Donnington Wood Canal
Lodge to Muxton (Part 3)
Having pinned down the outfall of the Lodge Arm it was a relatively simple task to follow the line of the canal past old blast furnaces set into the hillside and round to a dismantled railway track which crossed the site.
Half buried blast furnaces
All the railways, tramways and plateways make a confusing mix of communication relics but you have to remember that the canal was abandoned by the late 1880's so it will always be at the bottom.
Tangled canal bed in Granville Park
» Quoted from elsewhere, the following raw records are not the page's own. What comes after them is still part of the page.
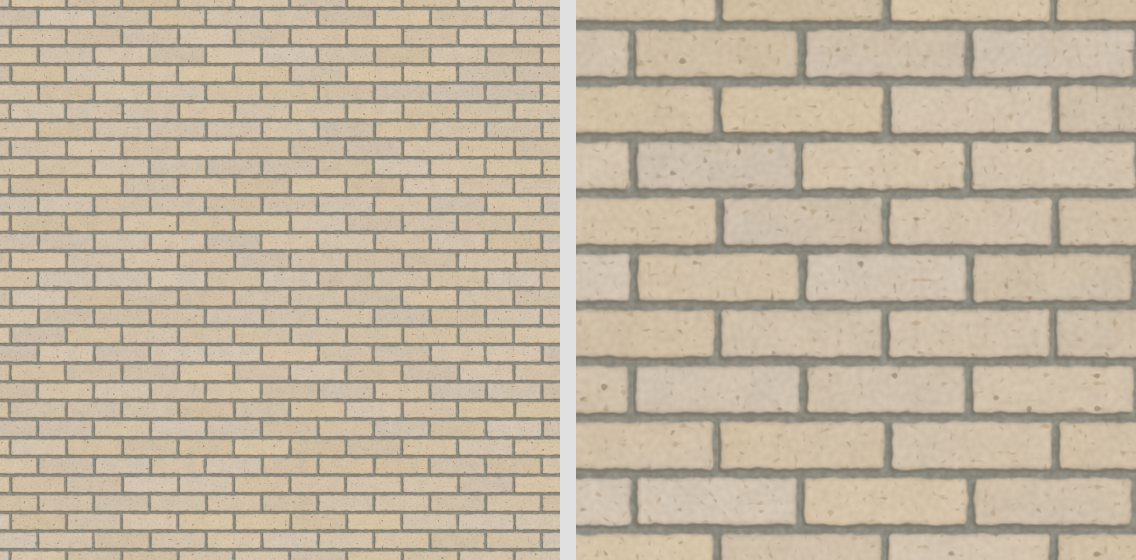
Left, the full canvas; right, a detail of the centre.
Write a Shadertoy shader that draws this texture.

```glsl
// Pale sandy brick wall in running bond: 10 bricks across, 30 courses up.
// Each brick is a rounded box with wobbly edges, its own tint and fine specks;
// grey mortar between them is shaded by the bricks, lit from the upper right.

float hash(vec2 p) {
    vec3 q = fract(p.xyx * vec3(0.1031, 0.1030, 0.0973));
    q += dot(q, q.yzx + 33.33);
    return fract((q.x + q.y) * q.z);
}

vec2 gradient(vec2 cell) {
    float angle = 6.2832 * hash(cell);
    return vec2(cos(angle), sin(angle));
}

// Gradient noise, roughly -0.7 to 0.7
float noise(vec2 p) {
    vec2 i = floor(p), f = p - i;
    vec2 u = f * f * f * (f * (f * 6.0 - 15.0) + 10.0);
    vec2 e = vec2(1.0, 0.0);
    float low = mix(dot(gradient(i), f), dot(gradient(i + e), f - e), u.x);
    float high = mix(dot(gradient(i + e.yx), f - e.yx), dot(gradient(i + 1.0), f - 1.0), u.x);
    return mix(low, high, u.y);
}

float roundedBox(vec2 p, vec2 halfSize, float radius) {
    vec2 d = abs(p) - halfSize + radius;
    return length(max(d, 0.0)) + min(max(d.x, d.y), 0.0) - radius;
}

// Sideways shift of the upright joint to the left of a brick
float jointShift(vec2 id) {
    return 0.08 * (hash(vec2(mod(id.x, 10.0), id.y) + 71.0) - 0.5);
}

void mainImage(out vec4 fragColor, in vec2 fragCoord) {
    // One unit is the height of a course; a brick is three units long
    vec2 p = 30.0 * fragCoord / iResolution.y;
    float pixel = 30.0 / iResolution.y;

    // Brick cell: alternate courses are shifted by about half a brick
    float course = floor(p.y + 0.453);
    float along = p.x / 3.0 - (mod(course, 2.0) < 0.5 ? 0.18 : 0.675);
    vec2 id = vec2(floor(along), mod(course, 30.0));
    vec2 local = vec2(3.0 * fract(along), fract(p.y + 0.453)) - vec2(1.5, 0.5);
    id.x = mod(id.x, 10.0);

    // Outline between the two shifted joints
    float left = jointShift(id), right = jointShift(id + vec2(1.0, 0.0));
    local.x -= 0.5 * (left + right);
    vec2 halfSize = vec2(1.426 + 0.5 * (right - left), 0.414);
    float wobble = 0.035 * noise(p * 2.3) + 0.025 * noise(p * 6.0 + 19.0);
    float edge = roundedBox(local, halfSize, 0.07) + wobble;
    float shade = roundedBox(local + vec2(0.05), halfSize, 0.07) + wobble;

    // Mortar: grainy grey, brown where a brick shades it
    vec3 mortar = vec3(0.555, 0.548, 0.505) + 0.06 * noise(p * 5.0 + 7.0) + 0.05 * noise(p * 11.0);
    mortar = mix(mortar, vec3(0.46, 0.44, 0.385), 0.9 * smoothstep(0.06, -0.06, shade));

    // Brick body: sandy to pinkish pale, with cloudy patches
    float pale = hash(id + 3.0) + 0.25 * mod(course, 2.0) - 0.15;
    pale += 0.5 * noise(p * vec2(0.5, 0.9) + 17.0 * hash(id));
    vec3 brick = mix(vec3(0.825, 0.755, 0.645), vec3(0.815, 0.76, 0.69), clamp(pale, 0.0, 1.0));
    brick *= 1.0 + 0.035 * (hash(id + 40.0) - 0.5);
    brick += 0.02 * noise(p * 1.7) + 0.035 * noise(p * 8.0 + 31.0);

    // Fine brown specks and a few darker pits
    float speck = smoothstep(0.28, 0.6, noise(p * 6.5 + 50.0));
    float pit = smoothstep(0.4, 0.6, noise(p * 5.0 + 90.0));
    brick = mix(brick, vec3(0.66, 0.55, 0.41), 0.4 * speck);
    brick = mix(brick, vec3(0.50, 0.43, 0.34), 0.5 * pit);

    // Worn rim
    brick *= 1.0 - 0.07 * smoothstep(-0.09, 0.0, edge);

    float soft = max(0.7 * pixel, 0.03);
    vec3 color = mix(mortar, brick, smoothstep(soft, -soft, edge));
    fragColor = vec4(color, 1.0);
}
```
We first tacked this section in the opposite direction and, having crossed the old railway line, struck off in completely the wrong direction, trying desperately to make the proposed line fit the topography we were looking at. This became increasingly implausible till eventually we found ourselves with no 100 metre contour to follow and time for a re-think. Top tip - take a compass with you on cloudy days!
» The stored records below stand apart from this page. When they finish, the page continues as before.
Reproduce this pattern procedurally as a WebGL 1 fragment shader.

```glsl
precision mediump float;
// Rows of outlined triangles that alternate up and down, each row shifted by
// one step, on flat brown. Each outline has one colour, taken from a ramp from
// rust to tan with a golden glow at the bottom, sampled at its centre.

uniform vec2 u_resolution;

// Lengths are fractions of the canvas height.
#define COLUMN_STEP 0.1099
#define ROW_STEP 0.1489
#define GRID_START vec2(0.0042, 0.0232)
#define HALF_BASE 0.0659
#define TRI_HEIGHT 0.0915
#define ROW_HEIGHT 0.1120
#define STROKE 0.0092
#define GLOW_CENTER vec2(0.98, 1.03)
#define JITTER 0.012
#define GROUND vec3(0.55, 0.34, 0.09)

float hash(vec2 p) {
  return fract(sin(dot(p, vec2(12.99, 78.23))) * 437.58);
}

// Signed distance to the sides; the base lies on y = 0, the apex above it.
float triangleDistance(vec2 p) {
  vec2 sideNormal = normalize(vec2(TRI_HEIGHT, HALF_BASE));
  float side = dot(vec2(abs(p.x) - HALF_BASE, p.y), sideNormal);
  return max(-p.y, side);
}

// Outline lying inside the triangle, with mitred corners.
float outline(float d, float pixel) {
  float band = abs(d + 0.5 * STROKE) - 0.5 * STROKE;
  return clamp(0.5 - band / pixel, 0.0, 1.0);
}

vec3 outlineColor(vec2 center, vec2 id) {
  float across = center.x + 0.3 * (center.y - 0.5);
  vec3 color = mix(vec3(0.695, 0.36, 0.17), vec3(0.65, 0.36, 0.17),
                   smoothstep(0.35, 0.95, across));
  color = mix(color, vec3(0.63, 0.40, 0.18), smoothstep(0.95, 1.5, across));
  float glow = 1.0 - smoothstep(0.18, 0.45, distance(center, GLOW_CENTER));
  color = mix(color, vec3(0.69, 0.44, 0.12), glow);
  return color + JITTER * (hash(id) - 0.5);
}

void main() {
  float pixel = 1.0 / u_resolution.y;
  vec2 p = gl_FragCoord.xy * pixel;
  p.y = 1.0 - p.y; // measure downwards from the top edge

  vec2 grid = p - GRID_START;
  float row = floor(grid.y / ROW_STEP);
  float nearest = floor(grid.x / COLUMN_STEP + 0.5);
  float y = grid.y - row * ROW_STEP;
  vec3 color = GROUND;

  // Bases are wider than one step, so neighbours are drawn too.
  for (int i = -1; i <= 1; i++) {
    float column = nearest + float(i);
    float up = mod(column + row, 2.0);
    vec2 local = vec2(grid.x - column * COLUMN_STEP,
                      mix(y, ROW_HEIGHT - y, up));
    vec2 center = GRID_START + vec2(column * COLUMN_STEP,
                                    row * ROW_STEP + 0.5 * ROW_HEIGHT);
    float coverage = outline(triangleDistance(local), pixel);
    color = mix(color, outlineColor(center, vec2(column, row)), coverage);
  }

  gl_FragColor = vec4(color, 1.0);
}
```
Donnington Wood canal bed neat Muxton
The section across the old railway is one of the most baffling, covered with more spoil. As far as I can tell the line passed under the sculpted wooden hover fly, re-emerging about 400 yards further on in the form of a perfectly saucer shaped trench, now used as a bridle way. This trench continues for about half a mile to the site of Muxton Bridge, now home to Shropshire Golf Club.
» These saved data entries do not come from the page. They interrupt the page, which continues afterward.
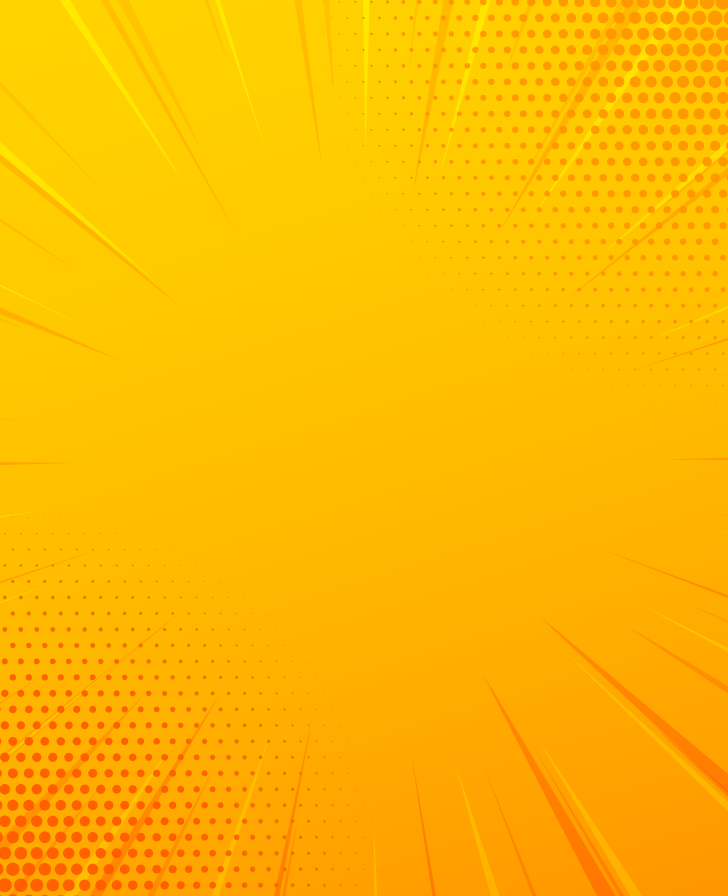
This background is drawn by a Shadertoy shader. Its source:

```glsl
#define TAU 6.28319
#define FOCUS_Y 0.486     // height where all rays converge
#define PITCH 0.01784     // spacing of the halftone rows
#define TOP_REACH 0.475   // extent of the upper halftone
#define LOW_REACH 0.449   // extent of the lower halftone
#define TOP_DOT 0.0086    // largest upper dot radius
#define LOW_DOT 0.0080    // largest lower dot radius
#define RAY_THIN 0.012
#define RAY_WIDE 0.034

float hash(float n) {
    return fract(sin(n * 127.1) * 43758.5453);
}

// Coverage of a ring of tapered rays; q is relative to the focus.
float rays(vec2 q, float count, float phase, float jitter, float tipRadius, float spread, float seed) {
    float px = 1.0 / iResolution.y;
    float coverage = 0.0;
    for (float i = 0.0; i < count; i++) {
        float id = i + seed;
        float angle = radians(phase) - (i + jitter * (hash(id) - 0.5)) * TAU / count;
        vec2 dir = vec2(cos(angle), sin(angle));
        float along = dot(q, dir);
        float across = abs(q.x * dir.y - q.y * dir.x);

        // Diagonal rays reach further in; sideways rays are slimmer.
        float tip = tipRadius + spread * (hash(id + 31.7) - 0.5) - 0.055 * abs(sin(2.0 * angle));
        float taper = mix(RAY_THIN, RAY_WIDE, hash(id + 67.3)) * mix(0.55, 1.0, abs(dir.y));
        float halfWidth = taper * (along - tip);
        float ray = clamp((halfWidth - across) / px + 0.5, 0.0, 1.0);
        coverage = max(coverage, ray * smoothstep(0.0, 0.03, along - tip));
    }
    return coverage;
}

// Staggered dots shrinking away from a corner: x = coverage, y = nearness.
vec2 halftone(vec2 p, vec2 corner, vec2 anchor, float reach, float size) {
    vec2 grid = (p - anchor) / PITCH;
    grid.x += 0.5 * mod(floor(grid.y + 0.5), 2.0);
    vec2 offset = (fract(grid + 0.5) - 0.5) * PITCH;
    float nearness = max(1.0 - length(p - offset - corner) / reach, 0.0);
    float edge = (size * nearness - length(offset)) * iResolution.y;
    float dotMask = clamp(edge + 0.5, 0.0, 1.0) * smoothstep(0.0, 0.06, nearness);
    return vec2(dotMask, nearness);
}

void mainImage(out vec4 fragColor, in vec2 fragCoord) {
    vec2 p = fragCoord / iResolution.y;
    float aspect = iResolution.x / iResolution.y;

    // Tilted gradient from yellow to orange
    float t = 0.8 * (1.0 - p.y) + 0.25 * p.x / aspect * 0.8125;
    float green = 0.83 - 0.10 * t - 0.145 * t * t;
    vec3 color = vec3(1.0, green, 0.0);

    // Burst of shaded and bright rays
    vec2 q = p - vec2(0.5 * aspect, FOCUS_Y);
    float minor = rays(q, 28.0, 4.0, 0.8, 0.44, 0.12, 200.0);
    float major = rays(q, 18.0, -1.0, 0.15, 0.325, 0.05, 10.0);
    float bright = rays(q, 22.0, -9.0, 0.3, 0.385, 0.09, 100.0);
    float shade = mix(0.92, 0.77, t);
    color.g *= mix(1.0, mix(shade, 1.0, 0.25), minor);
    color.g *= mix(1.0, shade, major);
    color.g = mix(color.g, green + 0.11, 0.8 * bright);

    // Halftone corners
    vec2 topCorner = vec2(aspect, 1.0);
    vec2 upper = halftone(p, topCorner, topCorner - vec2(0.3177, 0.3411), TOP_REACH, TOP_DOT);
    vec2 lower = halftone(p, vec2(0.0), vec2(0.0143, 0.0299), LOW_REACH, LOW_DOT);
    vec3 upperInk = mix(vec3(0.85, 0.55, 0.0), vec3(1.0, 0.58, 0.0), smoothstep(0.0, 0.35, upper.y));
    vec3 lowerInk = mix(vec3(0.88, 0.50, 0.0), vec3(1.0, 0.36, 0.0), smoothstep(0.0, 0.6, lower.y));
    color = mix(color, upperInk, 0.9 * upper.x);
    color = mix(color, lowerInk, 0.95 * lower.x);

    fragColor = vec4(color, 1.0);
}
```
Muxton mine pumping house
The section terminates at the site of the Muxton Colliery, and the associated pumping house which still stands as a ruin, but when operating it drained water from three local mines, lifting 9,350 gallons of water into the Donnington Wood Canal each day. No coal mine pumping engines = no water = no canal.
Through the public car park...
...and into the golf club
Muxton Bridge is long gone but the canal ran beneath the car park, crossing Muxton Lane and then curling to the right through the groundsman's yard, and into the Golf Club itself. Freed from the industrial backdrop the canal seems to relish its freedom, quickly returning to water and being used as a huge water feature at the start of the course. It has been excavated and curls round through 180 degrees to the start of the Blue Course.
Donnington Wood Canal in Shropshire Golf Club
This is a public footpath so, for this section, our exploration was entirely legal. The groundsman has his hut just where the canal exits onto the fairway and keeps a beady eye on walkers to prevent trespass. We got the evil eye as we squeezed round the back but our presence at the edge of the course was tolerated as we took some photo's of the shallow water features which marks the route out to the north, towards the driving range.
Out onto the course
... and approaching the driving range at the other side.